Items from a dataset
--

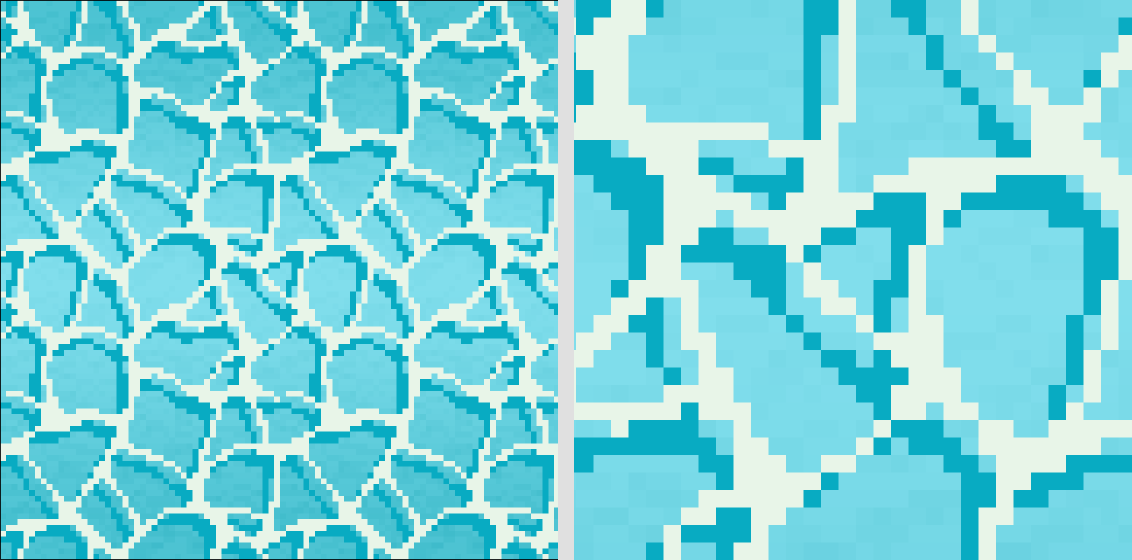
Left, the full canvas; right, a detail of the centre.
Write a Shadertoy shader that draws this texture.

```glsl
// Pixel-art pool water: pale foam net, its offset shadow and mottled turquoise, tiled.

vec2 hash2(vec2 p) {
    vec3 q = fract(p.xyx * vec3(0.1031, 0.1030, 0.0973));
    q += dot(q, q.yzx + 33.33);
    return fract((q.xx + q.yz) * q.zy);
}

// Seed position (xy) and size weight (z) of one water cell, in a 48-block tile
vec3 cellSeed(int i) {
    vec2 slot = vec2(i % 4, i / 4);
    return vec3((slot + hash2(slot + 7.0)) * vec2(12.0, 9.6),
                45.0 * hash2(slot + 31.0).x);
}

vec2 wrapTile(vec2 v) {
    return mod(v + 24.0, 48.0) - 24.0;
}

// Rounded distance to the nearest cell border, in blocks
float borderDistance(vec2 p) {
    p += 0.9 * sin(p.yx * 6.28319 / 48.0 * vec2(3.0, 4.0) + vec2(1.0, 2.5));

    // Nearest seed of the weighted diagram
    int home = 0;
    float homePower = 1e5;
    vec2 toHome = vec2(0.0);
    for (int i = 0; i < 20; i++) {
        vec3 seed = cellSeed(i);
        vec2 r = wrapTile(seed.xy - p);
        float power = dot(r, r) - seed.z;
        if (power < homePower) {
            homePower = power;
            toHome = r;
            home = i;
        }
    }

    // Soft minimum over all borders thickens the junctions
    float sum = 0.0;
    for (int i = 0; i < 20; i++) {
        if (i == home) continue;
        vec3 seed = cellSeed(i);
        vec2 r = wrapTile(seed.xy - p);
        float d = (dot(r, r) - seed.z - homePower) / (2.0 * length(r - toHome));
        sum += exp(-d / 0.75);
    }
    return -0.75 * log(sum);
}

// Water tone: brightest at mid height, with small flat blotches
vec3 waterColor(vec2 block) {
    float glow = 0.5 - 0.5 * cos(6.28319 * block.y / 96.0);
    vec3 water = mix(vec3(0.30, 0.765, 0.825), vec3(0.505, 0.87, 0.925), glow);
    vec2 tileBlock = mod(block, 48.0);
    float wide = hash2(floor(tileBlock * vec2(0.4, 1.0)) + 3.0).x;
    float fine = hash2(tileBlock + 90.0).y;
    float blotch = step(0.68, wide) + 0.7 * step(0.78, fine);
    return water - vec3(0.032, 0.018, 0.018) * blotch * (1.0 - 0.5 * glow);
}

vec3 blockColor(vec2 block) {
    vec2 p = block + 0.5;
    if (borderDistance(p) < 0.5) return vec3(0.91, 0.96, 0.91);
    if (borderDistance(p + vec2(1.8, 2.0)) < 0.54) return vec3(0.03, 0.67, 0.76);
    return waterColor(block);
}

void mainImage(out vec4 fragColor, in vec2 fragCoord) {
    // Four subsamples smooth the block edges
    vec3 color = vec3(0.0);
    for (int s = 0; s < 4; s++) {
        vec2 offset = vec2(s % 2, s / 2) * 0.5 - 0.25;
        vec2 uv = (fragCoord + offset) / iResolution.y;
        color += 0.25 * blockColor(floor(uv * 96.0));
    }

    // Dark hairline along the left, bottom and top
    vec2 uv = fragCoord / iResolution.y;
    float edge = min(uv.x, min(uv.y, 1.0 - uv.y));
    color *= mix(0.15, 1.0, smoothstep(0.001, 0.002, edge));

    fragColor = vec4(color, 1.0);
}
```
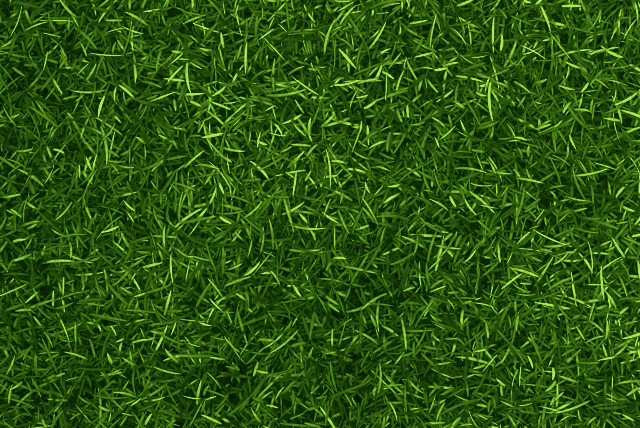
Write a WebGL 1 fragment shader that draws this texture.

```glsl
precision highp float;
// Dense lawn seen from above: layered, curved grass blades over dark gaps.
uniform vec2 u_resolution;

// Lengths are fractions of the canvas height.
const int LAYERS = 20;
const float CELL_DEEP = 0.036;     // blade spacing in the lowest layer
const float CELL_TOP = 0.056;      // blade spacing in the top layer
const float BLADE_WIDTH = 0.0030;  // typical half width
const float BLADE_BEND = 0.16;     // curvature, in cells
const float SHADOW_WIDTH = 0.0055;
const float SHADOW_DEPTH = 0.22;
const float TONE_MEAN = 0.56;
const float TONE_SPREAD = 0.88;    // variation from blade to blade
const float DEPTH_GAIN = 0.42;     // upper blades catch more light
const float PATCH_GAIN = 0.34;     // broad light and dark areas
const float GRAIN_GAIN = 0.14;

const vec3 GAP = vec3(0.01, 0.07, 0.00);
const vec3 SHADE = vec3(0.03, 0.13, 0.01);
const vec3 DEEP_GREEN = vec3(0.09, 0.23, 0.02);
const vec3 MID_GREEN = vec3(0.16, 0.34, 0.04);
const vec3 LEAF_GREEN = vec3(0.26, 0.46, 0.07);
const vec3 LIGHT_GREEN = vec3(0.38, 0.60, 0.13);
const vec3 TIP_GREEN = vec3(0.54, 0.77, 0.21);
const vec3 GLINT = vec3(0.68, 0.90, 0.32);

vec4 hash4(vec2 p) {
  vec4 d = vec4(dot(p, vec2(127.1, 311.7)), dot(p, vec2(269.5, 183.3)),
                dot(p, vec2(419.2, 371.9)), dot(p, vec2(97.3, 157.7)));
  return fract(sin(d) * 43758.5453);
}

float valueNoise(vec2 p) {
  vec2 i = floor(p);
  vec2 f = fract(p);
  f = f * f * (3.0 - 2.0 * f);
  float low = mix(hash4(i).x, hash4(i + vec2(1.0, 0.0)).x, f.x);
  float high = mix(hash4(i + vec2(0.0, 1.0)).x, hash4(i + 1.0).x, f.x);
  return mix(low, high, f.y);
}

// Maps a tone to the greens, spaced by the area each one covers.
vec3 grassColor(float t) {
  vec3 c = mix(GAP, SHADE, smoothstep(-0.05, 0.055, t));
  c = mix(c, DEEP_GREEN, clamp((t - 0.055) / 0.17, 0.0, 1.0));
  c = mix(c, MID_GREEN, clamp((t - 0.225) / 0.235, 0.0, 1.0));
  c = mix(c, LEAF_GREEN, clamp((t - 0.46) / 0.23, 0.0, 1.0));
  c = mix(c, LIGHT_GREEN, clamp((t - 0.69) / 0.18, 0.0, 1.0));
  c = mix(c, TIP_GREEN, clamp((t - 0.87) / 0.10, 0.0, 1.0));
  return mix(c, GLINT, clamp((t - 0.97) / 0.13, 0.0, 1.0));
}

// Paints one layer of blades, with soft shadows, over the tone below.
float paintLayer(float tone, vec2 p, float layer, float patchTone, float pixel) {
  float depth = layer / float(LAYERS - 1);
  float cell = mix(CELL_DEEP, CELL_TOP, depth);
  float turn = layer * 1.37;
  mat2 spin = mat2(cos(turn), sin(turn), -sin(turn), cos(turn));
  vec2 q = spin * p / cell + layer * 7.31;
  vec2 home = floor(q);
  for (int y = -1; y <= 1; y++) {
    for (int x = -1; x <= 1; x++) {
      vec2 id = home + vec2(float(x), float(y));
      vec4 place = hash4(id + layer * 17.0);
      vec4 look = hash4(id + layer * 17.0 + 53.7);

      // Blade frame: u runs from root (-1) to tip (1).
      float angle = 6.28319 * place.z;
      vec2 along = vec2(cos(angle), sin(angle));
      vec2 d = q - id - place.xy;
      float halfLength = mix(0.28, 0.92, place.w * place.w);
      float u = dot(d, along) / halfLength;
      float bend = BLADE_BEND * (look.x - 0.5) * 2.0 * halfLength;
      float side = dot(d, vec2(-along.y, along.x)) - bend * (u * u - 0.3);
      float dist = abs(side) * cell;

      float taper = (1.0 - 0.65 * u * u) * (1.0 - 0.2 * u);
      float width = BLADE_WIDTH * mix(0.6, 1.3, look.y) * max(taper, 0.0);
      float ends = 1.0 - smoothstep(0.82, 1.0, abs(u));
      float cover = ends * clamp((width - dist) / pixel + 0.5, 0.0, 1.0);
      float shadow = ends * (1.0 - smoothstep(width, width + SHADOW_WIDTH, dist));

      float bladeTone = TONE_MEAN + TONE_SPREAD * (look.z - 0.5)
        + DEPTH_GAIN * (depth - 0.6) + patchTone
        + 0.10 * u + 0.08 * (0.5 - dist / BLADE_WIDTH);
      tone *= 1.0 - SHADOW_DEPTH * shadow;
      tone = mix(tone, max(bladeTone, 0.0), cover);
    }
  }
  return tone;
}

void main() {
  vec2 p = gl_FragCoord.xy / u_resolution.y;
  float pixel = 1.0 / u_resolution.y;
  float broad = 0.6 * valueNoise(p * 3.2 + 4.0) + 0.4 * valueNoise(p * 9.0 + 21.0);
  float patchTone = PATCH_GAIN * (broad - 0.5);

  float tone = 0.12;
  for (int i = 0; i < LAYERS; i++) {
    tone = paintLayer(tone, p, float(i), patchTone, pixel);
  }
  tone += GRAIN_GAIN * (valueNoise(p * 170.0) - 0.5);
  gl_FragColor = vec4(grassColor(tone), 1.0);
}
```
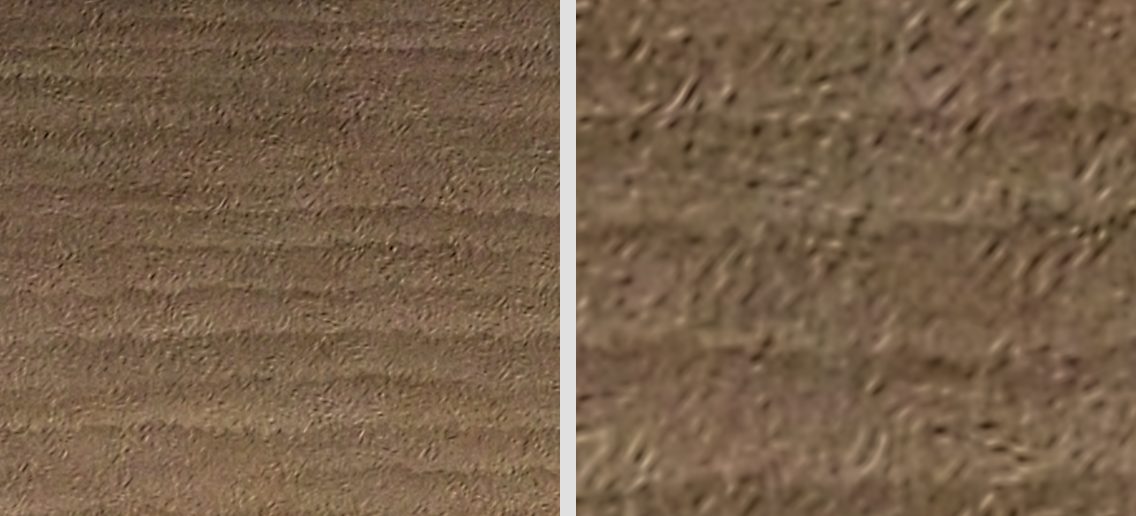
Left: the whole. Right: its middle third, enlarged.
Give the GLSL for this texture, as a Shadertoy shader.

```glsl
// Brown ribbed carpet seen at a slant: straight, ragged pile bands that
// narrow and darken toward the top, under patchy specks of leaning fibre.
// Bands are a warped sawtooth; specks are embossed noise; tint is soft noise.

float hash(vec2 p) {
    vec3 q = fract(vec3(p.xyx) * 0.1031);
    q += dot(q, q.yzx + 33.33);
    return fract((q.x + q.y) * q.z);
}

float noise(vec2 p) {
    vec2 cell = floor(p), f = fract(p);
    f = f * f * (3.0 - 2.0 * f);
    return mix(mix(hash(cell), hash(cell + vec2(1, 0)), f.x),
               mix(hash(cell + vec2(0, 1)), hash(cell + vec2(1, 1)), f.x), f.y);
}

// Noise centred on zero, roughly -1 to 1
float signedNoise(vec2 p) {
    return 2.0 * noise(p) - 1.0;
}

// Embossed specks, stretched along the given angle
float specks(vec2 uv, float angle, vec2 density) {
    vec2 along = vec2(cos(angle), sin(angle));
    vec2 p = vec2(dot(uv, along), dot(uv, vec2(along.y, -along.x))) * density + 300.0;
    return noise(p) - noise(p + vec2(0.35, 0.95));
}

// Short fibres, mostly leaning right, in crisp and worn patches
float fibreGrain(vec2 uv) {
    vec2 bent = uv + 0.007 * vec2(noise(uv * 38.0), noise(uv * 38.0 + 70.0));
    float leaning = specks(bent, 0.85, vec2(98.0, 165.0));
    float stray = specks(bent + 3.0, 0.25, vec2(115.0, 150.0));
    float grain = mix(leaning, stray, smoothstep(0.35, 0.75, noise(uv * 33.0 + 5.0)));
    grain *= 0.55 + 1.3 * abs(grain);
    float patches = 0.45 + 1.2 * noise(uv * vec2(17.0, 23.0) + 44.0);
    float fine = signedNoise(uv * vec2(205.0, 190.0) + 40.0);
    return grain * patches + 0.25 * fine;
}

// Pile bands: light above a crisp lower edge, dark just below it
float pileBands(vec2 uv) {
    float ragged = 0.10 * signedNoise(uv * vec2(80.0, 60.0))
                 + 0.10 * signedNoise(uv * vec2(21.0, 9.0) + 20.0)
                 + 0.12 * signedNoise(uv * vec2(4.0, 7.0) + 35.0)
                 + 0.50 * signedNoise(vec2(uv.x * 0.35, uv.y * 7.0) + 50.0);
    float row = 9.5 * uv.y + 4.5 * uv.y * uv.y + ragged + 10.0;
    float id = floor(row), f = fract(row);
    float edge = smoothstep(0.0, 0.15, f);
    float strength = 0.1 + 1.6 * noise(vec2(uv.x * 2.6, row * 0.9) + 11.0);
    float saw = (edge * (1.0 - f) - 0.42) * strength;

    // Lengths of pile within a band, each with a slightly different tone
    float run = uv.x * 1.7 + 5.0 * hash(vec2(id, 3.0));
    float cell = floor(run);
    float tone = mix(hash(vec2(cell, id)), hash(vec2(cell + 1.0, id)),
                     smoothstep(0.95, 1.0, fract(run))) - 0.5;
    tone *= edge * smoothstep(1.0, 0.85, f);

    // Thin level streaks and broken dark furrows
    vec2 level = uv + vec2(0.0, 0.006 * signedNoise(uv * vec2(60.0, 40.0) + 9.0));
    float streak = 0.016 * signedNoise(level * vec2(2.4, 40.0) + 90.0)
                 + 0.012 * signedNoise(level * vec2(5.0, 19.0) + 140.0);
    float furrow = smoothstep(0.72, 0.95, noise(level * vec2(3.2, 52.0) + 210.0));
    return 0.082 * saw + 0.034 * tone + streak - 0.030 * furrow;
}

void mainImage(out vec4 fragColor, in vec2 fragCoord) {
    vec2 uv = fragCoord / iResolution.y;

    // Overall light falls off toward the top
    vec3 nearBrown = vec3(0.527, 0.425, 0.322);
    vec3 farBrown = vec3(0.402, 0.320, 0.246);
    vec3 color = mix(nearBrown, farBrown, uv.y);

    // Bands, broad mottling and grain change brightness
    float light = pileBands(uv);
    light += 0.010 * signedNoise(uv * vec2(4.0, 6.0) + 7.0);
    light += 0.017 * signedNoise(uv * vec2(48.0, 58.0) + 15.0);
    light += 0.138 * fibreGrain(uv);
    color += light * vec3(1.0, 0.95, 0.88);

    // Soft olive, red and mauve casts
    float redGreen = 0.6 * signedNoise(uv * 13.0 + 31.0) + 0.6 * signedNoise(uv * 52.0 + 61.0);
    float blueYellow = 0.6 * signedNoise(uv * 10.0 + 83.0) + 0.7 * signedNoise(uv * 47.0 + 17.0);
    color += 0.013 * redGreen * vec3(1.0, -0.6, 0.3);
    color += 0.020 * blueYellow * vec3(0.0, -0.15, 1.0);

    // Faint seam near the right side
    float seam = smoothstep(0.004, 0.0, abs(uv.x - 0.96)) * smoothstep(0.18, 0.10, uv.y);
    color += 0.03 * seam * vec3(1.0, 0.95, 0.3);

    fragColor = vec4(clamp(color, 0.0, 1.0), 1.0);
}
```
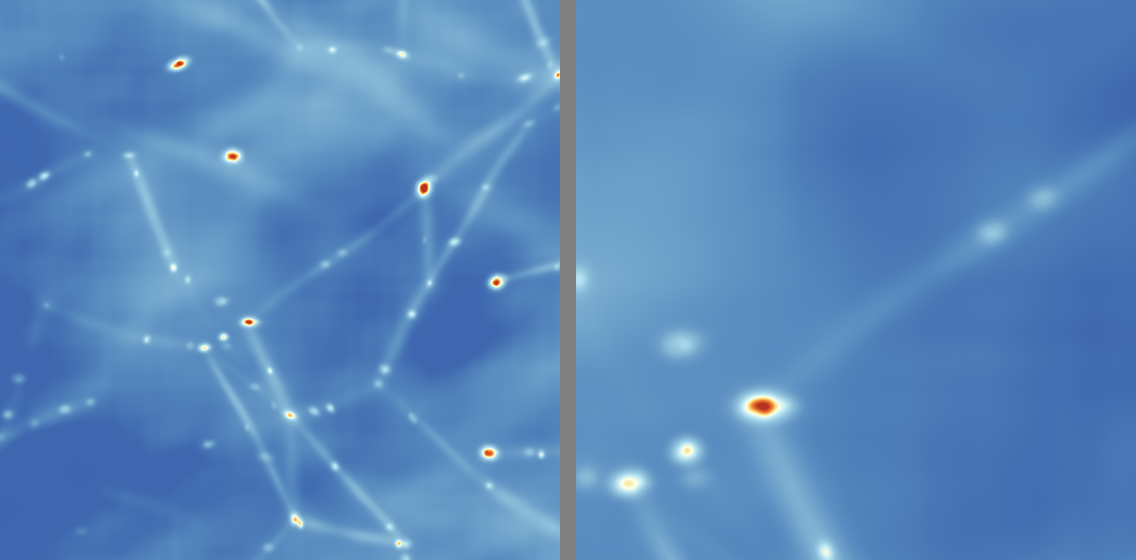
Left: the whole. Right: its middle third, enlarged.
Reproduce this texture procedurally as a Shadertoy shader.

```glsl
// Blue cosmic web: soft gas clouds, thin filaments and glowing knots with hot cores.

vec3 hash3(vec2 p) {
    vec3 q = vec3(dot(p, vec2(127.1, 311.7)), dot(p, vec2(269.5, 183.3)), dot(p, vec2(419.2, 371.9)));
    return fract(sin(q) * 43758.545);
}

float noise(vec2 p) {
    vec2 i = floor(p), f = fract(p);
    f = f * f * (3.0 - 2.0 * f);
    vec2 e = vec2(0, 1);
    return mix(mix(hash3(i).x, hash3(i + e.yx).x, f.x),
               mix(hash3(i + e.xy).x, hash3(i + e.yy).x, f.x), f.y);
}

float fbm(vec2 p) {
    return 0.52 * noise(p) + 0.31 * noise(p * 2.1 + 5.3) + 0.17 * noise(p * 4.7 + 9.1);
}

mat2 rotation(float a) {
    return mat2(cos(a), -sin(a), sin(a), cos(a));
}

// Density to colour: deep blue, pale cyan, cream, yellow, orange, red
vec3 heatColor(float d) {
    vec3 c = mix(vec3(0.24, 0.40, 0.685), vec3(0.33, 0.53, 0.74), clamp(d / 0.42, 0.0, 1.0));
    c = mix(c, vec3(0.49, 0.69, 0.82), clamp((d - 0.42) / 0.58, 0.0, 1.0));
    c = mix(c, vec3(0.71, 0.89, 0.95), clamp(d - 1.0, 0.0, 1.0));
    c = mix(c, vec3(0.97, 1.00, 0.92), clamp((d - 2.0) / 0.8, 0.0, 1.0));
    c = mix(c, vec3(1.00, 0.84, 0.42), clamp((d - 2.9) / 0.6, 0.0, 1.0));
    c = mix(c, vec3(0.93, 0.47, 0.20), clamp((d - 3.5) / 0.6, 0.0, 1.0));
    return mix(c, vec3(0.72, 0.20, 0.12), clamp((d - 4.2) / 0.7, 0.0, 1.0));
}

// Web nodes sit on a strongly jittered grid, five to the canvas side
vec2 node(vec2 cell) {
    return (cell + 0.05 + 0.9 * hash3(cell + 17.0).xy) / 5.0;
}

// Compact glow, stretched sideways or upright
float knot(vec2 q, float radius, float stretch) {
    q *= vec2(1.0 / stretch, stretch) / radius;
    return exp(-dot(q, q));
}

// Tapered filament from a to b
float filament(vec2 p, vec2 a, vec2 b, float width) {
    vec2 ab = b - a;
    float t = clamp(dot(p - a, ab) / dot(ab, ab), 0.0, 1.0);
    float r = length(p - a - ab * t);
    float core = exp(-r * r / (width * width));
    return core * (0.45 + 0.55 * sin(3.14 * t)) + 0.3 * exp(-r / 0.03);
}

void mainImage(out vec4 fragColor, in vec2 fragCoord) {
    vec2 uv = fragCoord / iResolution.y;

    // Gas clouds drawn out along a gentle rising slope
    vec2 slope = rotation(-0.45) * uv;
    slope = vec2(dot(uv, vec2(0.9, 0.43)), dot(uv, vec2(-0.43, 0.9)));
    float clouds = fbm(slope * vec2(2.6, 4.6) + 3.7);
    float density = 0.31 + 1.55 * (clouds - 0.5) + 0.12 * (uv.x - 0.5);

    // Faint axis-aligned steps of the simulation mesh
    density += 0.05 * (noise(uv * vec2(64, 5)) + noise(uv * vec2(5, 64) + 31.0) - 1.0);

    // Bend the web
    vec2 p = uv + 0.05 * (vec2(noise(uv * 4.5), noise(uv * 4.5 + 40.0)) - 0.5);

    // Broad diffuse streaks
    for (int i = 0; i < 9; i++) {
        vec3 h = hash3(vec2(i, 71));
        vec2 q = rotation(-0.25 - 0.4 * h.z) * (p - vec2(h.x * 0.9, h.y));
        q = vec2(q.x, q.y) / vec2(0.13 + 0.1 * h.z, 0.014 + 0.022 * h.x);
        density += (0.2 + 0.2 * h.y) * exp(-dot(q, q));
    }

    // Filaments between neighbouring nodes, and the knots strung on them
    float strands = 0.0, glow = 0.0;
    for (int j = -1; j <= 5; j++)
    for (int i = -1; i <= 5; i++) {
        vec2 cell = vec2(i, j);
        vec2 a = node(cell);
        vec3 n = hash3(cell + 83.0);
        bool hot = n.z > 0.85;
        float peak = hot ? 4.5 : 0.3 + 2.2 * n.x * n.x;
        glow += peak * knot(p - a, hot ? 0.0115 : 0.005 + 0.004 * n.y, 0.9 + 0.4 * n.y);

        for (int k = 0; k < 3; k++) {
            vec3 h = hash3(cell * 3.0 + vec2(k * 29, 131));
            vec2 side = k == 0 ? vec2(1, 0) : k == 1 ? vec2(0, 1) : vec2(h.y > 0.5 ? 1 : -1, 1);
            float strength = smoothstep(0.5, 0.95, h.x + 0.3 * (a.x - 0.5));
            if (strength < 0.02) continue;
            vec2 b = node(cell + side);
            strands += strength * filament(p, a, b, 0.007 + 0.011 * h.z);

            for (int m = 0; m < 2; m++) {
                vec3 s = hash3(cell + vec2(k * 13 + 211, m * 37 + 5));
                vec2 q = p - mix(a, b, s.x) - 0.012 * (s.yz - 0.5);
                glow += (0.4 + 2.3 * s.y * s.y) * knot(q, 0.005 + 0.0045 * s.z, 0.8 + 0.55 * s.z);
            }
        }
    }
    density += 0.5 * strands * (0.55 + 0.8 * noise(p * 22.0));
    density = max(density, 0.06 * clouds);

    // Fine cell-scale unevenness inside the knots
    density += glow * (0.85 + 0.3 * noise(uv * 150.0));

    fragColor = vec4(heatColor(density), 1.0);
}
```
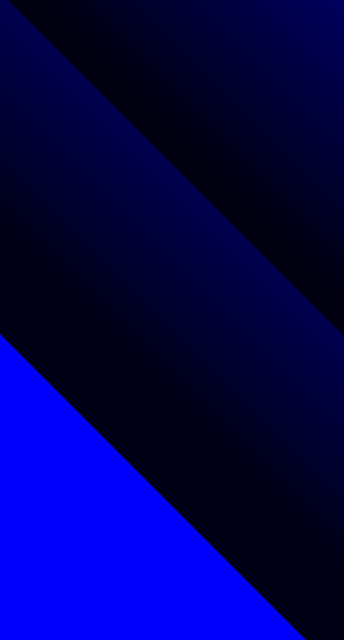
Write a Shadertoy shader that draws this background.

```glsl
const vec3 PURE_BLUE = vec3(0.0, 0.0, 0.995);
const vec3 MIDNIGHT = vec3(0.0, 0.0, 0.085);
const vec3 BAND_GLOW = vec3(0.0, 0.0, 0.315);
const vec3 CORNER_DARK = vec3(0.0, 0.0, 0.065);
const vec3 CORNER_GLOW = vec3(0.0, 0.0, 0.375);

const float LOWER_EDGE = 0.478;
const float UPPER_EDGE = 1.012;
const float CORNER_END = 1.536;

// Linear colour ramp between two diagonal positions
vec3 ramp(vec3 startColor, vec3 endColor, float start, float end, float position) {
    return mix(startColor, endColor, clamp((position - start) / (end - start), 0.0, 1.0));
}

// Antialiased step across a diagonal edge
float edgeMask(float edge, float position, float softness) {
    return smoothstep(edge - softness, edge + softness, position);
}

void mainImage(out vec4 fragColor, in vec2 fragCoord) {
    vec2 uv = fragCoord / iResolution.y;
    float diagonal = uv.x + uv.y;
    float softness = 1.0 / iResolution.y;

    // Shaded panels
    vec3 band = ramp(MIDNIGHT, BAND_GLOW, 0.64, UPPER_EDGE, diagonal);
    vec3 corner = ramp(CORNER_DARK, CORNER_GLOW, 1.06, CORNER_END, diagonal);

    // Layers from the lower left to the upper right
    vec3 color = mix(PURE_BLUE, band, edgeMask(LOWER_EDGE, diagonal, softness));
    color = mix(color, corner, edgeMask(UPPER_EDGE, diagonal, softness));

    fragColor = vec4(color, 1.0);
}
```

--

Task instructions:
State, as a number only, how many lines in the entries include "floor".

Answer section:
8